BEGIN

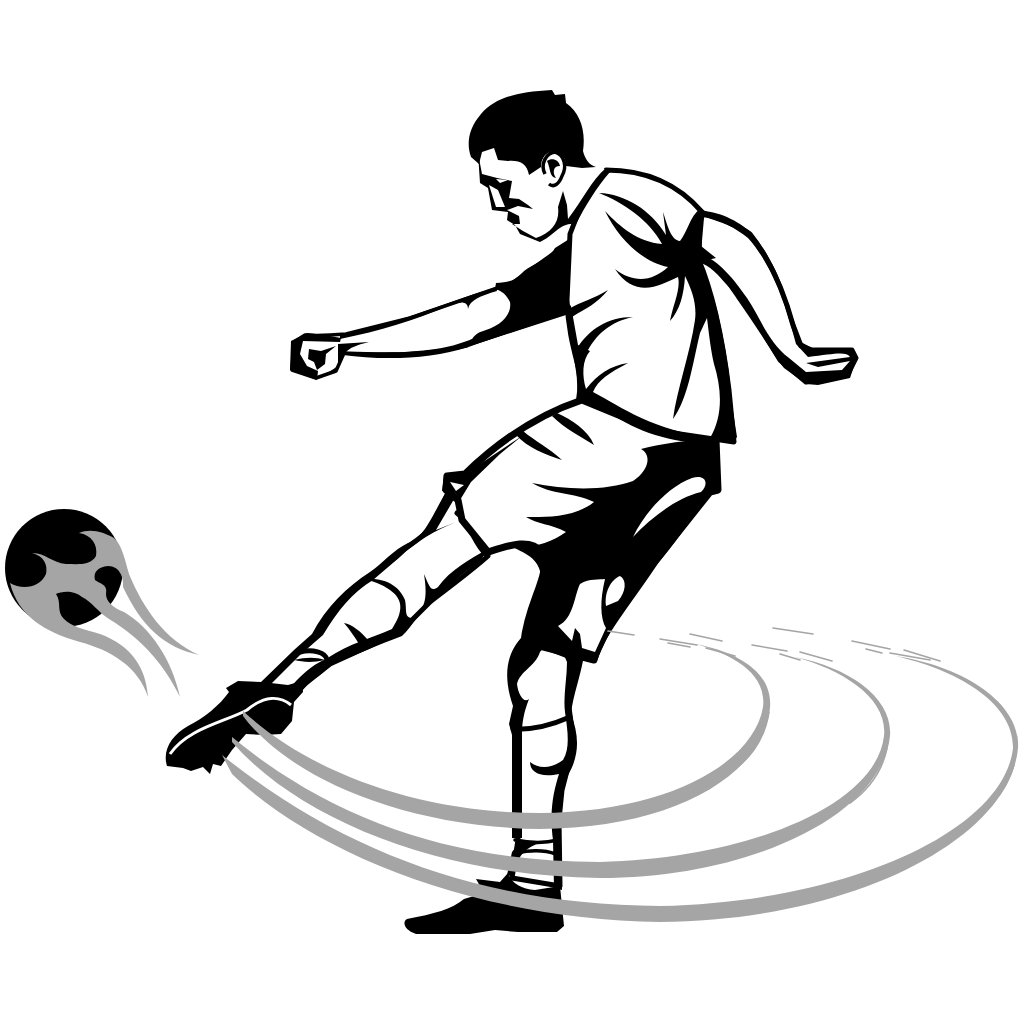
<!DOCTYPE html>
<html lang="en">
<head>
<meta charset="utf-8">
<title>Footballer kicking a ball</title>
<style>
:root { --ink: #000; --paper: #fff; --motion: #a5a5a5; }
html, body { margin: 0; background: var(--paper); overflow: hidden; }
svg { display: block; width: 1024px; height: 1024px; }
.ink { fill: var(--ink); }
.paper { fill: var(--paper); }
.motion { fill: var(--motion); }
.line { fill: none; stroke: var(--ink); stroke-width: 5; stroke-linejoin: round; stroke-linecap: round; }
.outline { fill: var(--paper); stroke: var(--ink); stroke-width: 5; stroke-linejoin: round; }
.heavy { stroke-width: 7; }
.fine { stroke-width: 3.5; }
.dash { fill: none; stroke: var(--motion); stroke-width: 1.6; stroke-linecap: round; }
</style>
</head>
<body>
<svg viewBox="0 0 1024 1024" role="img" aria-label="Footballer striking a ball, with motion trails">
  <rect class="paper" width="1024" height="1024"/>

  <g id="ball">
    <circle class="ink" cx="64" cy="568" r="59"/>
    <path class="motion" d="M10 583C22 590 40 588 46 574C48 565 44 556 32 553C46 553 52 563 66 564C78 564 90 566 96 556C98 545 92 535 79 533C90 528 104 532 114 538C122 545 125 560 129 574C143 608 165 640 199 655C164 647 142 627 123 587C124 578 120 566 108 566C98 567 93 572 95 580C100 584 108 584 106 594C106 602 114 608 124 612C151 628 172 660 180 697C166 668 144 640 109 619C97 611 92 602 82 597C74 590 62 591 56 594C62 603 56 611 64 619C72 627 84 629 100 634C132 646 146 668 148 697C138 666 110 650 80 642C45 632 18 616 10 583Z"/>
  </g>

  <g id="far-arm">
    <path class="outline fine" d="M512 283C480 294 448 305 410 318L346 334C334 335 318 336 305 335L294 342L292 370L316 378L336 371L344 353C380 354 420 357 466 346L474 343L566 312L572 240Z"/>
    <path class="ink" d="M574 236L568 300L566 315L470 346C472 336 476 333 486 330C502 325 512 314 510 302C506 294 502 291 495 289L496 283C508 282 515 281 521 274C530 264 548 261 555 248Z"/>
    <path class="ink" d="M291 341L307 333L324 335L341 338L340 342L303 341L300 354L307 366L318 371L317 380L290 370Z"/>
    <path class="ink" d="M309 349L321 351L336 346L326 354L325 364L317 370L314 362L308 359Z"/>
    <path class="ink" d="M340 335C390 326 440 305 496 287L497 291C480 296 470 300 468 309C468 301 460 301 448 306C415 320 380 331 340 339Z"/>
    <path class="ink" d="M338 344L369 342C356 345 350 348 346 352C390 353 440 354 474 338L468 347C430 360 380 360 343 355L335 373L326 374L338 366Z"/>
  </g>

  <g id="near-arm">
    <path class="outline" d="M700 213C718 218 736 224 750 234C772 262 784 292 793 325L801 346L812 350L852 350L856 358L848 374L806 382L780 360C768 340 752 316 738 296C728 280 715 266 699 254Z"/>
    <path class="ink" d="M702 211C722 212 742 223 753 235C781 268 788 306 801 342L812 348L848 348C857 350 858 358 854 366L850 378L818 385L806 384L784 368C768 348 750 311 728 286C718 275 710 265 698 262L701 254C718 260 734 279 747 298C760 317 768 342 789 358L806 372L842 370L850 361L818 367L806 363L850 357C846 351 834 354 808 357L796 344C787 310 776 270 748 238C735 228 722 220 704 217Z"/>
  </g>

  <g id="standing-leg">
    <path class="outline" d="M526 640C512 658 508 680 517 706L515 740L518 840L512 878L560 886L559 820L562 790L574 744L568 700L578 660Z"/>
    <path class="ink" d="M521 638L584 655C581 675 573 695 571 714C579 735 580 755 568 775C558 800 561 842 562 890L554 888L553 840C549 810 554 790 559 774C540 778 530 772 530 762C540 770 552 768 563 760C570 748 568 733 565 712C563 696 567 679 567 662C561 646 548 641 540 652C535 667 520 671 517 684C518 694 524 704 529 699C524 712 522 722 522 734L522 838L512 838L512 735L509 724L513 706C503 677 506 655 521 638Z"/>
    <path class="line" d="M513 729C532 730 552 725 570 717"/>
    <path class="line fine" d="M515 840C530 843 546 843 558 840M516 853C530 850 545 850 556 854"/>
    <path class="ink" d="M512 852L520 842L540 843C526 847 518 856 516 868L506 880Z"/>
  </g>

  <g id="standing-boot">
    <path class="ink" d="M476 879L500 882L508 873C512 884 522 889 535 890L560 886L564 926L557 932L518 932L495 930L470 934L416 934C404 930 402 922 407 919C434 914 452 909 464 899L484 893Z"/>
  </g>

  <g id="kicking-leg">
    <path class="outline" d="M450 490L430 528C420 541 405 546 397 556L372 576C350 590 332 610 318 634L302 648L262 686L292 694L330 664L400 632L430 602C448 588 470 572 488 556L468 512Z"/>
    <path class="ink" d="M448 488L457 494L436 530L456 522C436 530 415 542 401 556L373 580C352 593 338 610 323 635L300 655L268 687L260 683L294 650L312 634C326 607 347 587 370 572C383 563 393 550 408 543C421 540 428 525 448 488Z"/>
    <path class="ink" d="M488 549L480 562C462 572 448 588 434 600C420 610 413 626 402 636C380 644 355 655 334 664C316 674 305 688 299 694L288 690C300 676 310 666 326 659C350 643 372 638 392 629C403 612 404 600 390 590C382 584 372 581 364 579C386 577 400 587 405 600C407 609 404 617 411 618C425 610 428 600 424 574C430 588 431 592 438 587C450 570 470 559 488 549Z"/>
    <path class="line" d="M457 513C470 521 474 545 487 555"/>
    <path class="line" d="M300 652C312 649 326 652 327 660C327 668 318 674 310 678"/>
    <path class="ink" d="M344 623C352 624 361 632 368 640L359 644C354 636 350 630 344 623ZM294 660C306 657 316 657 325 660C312 663 303 662 294 660Z"/>
  </g>

  <g id="kicking-boot">
    <path class="ink" d="M226 688L238 681L262 682L288 685L302 681L303 692L294 702L292 721L281 734L264 735L246 734L232 750L221 766L213 764L210 774L203 767L191 771L183 768L167 766C162 750 172 735 188 726C204 718 220 705 229 692Z"/>
    <path d="M170 754C188 728 225 722 247 710C265 695 280 696 291 705" fill="none" stroke="var(--paper)" stroke-width="3"/>
  </g>

  <g id="shorts">
    <path class="outline heavy" d="M582 400C540 414 500 440 465 474L447 476L446 490L458 500L462 520L488 552C510 545 530 538 542 552C552 575 528 600 524 642L594 660C600 634 630 600 656 560L710 492L718 490L716 440L650 428Z"/>
    <path class="ink" d="M641 449C665 443 700 438 719 440L717 482L719 492L711 495C690 520 671 549 650 573C626 603 609 630 596 663L578 656L522 643C524 620 540 600 541 581C542 561 528 554 512 547C536 548 552 542 566 532C551 524 537 524 526 517C546 517 574 518 594 502C573 492 552 495 532 483C566 490 606 491 633 481C649 470 652 455 641 449Z"/>
    <path class="paper" d="M633 537C646 510 670 486 692 478C705 474 710 483 701 492C676 498 651 518 633 537Z"/>
    <path class="paper" d="M558 626C574 618 574 596 580 584C590 578 599 580 605 579C600 600 600 618 606 628L595 652L582 648L580 634L575 628L572 641Z"/>
    <path class="paper" d="M606 606C604 594 610 580 620 576C627 580 626 592 618 601Z"/>
    <path class="ink" d="M523 431C535 441 549 448 562 460C546 455 528 448 516 435ZM557 413C572 420 588 430 594 445C580 436 565 429 552 416Z"/>
    <path class="ink" d="M444 475L465 474L522 436L500 454L471 482L460 500C457 492 450 489 442 491Z"/>
    <path class="paper" d="M450 482L464 485L456 491Z"/>
  </g>

  <g id="shirt">
    <path class="outline" d="M606 170C592 187 578 210 570 234L567 300C568 330 574 350 579 370L580 394C600 400 640 428 680 434L734 442L729 390C724 350 716 300 698 258L702 212C678 184 646 170 606 170Z"/>
    <path class="ink" d="M565 300L571 306L578 345L590 351C582 360 582 376 586 389C598 374 610 366 628 363C609 373 598 380 593 392C622 407 652 431 716 438L712 444C670 443 636 431 612 414C600 406 588 402 576 400L578 384L573 352Z"/>
    <path class="ink" d="M663 212C668 227 671 240 680 241C687 233 690 216 700 209L708 212C700 222 698 236 701 246L716 258L699 262C706 279 712 290 717 310C724 340 730 372 732 405L737 437L732 444L710 438C723 416 722 390 714 364C711 351 709 335 707 318L700 333C692 367 688 398 673 419C677 389 690 354 695 320C697 304 692 290 685 276C684 294 680 310 670 321C673 305 681 289 678 277C660 285 636 300 615 269C634 284 653 281 668 267C642 262 618 238 605 211C620 227 638 242 662 244C649 220 624 203 599 193C625 194 651 210 666 235Z"/>
    <path class="ink" d="M578 347C589 330 607 317 633 317C610 322 596 334 586 354ZM569 309C580 302 594 299 608 290C597 304 586 308 572 317Z"/>
    <path class="ink" d="M715 440L718 444L719 492L712 492Z"/>
  </g>

  <g id="head">
    <path class="paper" d="M479 154L480 184L490 208L510 222L538 241L570 220L607 171L580 155Z"/>
    <path class="ink" d="M471 157C466 143 469 128 481 114C495 98 515 92 552 90L555 95L565 94L566 103C580 113 586 130 583 151C585 159 589 165 596 167L582 168L566 166C566 157 560 151 553 151C544 153 541 160 541 167L529 175C527 164 520 160 508 161L498 160L494 148L482 152L479 164Z"/>
    <path class="ink" d="M478 153L482 174L497 178L512 181L509 198L519 199L528 205L533 209L518 206L507 210L519 216L520 224L512 224L523 231L536 238C552 232 560 222 558 207L563 191L567 205L568 219C584 198 591 181 606 168L610 172C596 188 586 205 576 224C560 222 554 236 540 242L520 234L515 225L507 220L508 212L492 210L488 188L480 183Z"/>
    <path class="paper" d="M489 185L498 190L505 207L496 207Z"/>
    <path class="paper" d="M496 179L508 180L500 183Z"/>
    <path class="outline fine" d="M545 174C540 164 546 153 555 152C565 155 567 167 562 176C559 184 554 188 549 184"/>
    <path class="ink" d="M547 161C552 157 559 160 560 166C552 166 553 174 556 178C549 177 551 169 547 161Z"/>
  </g>

  <g id="motion-trails" class="motion">
    <path d="M243 711C310 773 420 813 540 813C670 812 754 762 763 707C767 674 734 655 696 644C741 653 773 674 770 708C762 778 670 828 540 829C400 827 288 776 243 716Z"/>
    <path d="M232 737C330 818 450 862 600 862C750 858 876 805 884 736C888 698 843 670 795 657C850 668 893 698 890 736C882 815 750 878 600 878C440 876 300 820 232 742Z"/>
    <path d="M222 755C340 850 480 905 660 906C850 902 1004 830 1013 748C1014 702 955 669 895 656C963 666 1021 703 1018 748C1010 840 850 921 660 922C470 919 310 850 232 774Z"/>
  </g>
  <g id="trail-dashes" class="dash">
    <path d="M608 631L634 635M660 639L697 645M690 634L722 641M668 643L690 647M706 648L735 656"/>
    <path d="M773 628L813 634M752 645L787 651M780 654L800 660M800 652L832 661"/>
    <path d="M852 641L890 649M866 649L882 653M890 653L930 660M904 650L940 661"/>
    <path d="M769 712C764 742 750 758 735 769M887 748C882 773 868 790 850 803M1014 765C1006 793 986 814 958 834"/>
  </g>
</svg>
</body>
</html>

END

» ACTIVITY
Would you retype exactly the lines above, from the line with "688L238 681L262 682L288" to the line with "537C646 510 670", with both end lines kept and nothing more?

» SOLUTION TO THIS TASK
    <path class="ink" d="M226 688L238 681L262 682L288 685L302 681L303 692L294 702L292 721L281 734L264 735L246 734L232 750L221 766L213 764L210 774L203 767L191 771L183 768L167 766C162 750 172 735 188 726C204 718 220 705 229 692Z"/>
    <path d="M170 754C188 728 225 722 247 710C265 695 280 696 291 705" fill="none" stroke="var(--paper)" stroke-width="3"/>
  </g>

  <g id="shorts">
    <path class="outline heavy" d="M582 400C540 414 500 440 465 474L447 476L446 490L458 500L462 520L488 552C510 545 530 538 542 552C552 575 528 600 524 642L594 660C600 634 630 600 656 560L710 492L718 490L716 440L650 428Z"/>
    <path class="ink" d="M641 449C665 443 700 438 719 440L717 482L719 492L711 495C690 520 671 549 650 573C626 603 609 630 596 663L578 656L522 643C524 620 540 600 541 581C542 561 528 554 512 547C536 548 552 542 566 532C551 524 537 524 526 517C546 517 574 518 594 502C573 492 552 495 532 483C566 490 606 491 633 481C649 470 652 455 641 449Z"/>
    <path class="paper" d="M633 537C646 510 670 486 692 478C705 474 710 483 701 492C676 498 651 518 633 537Z"/>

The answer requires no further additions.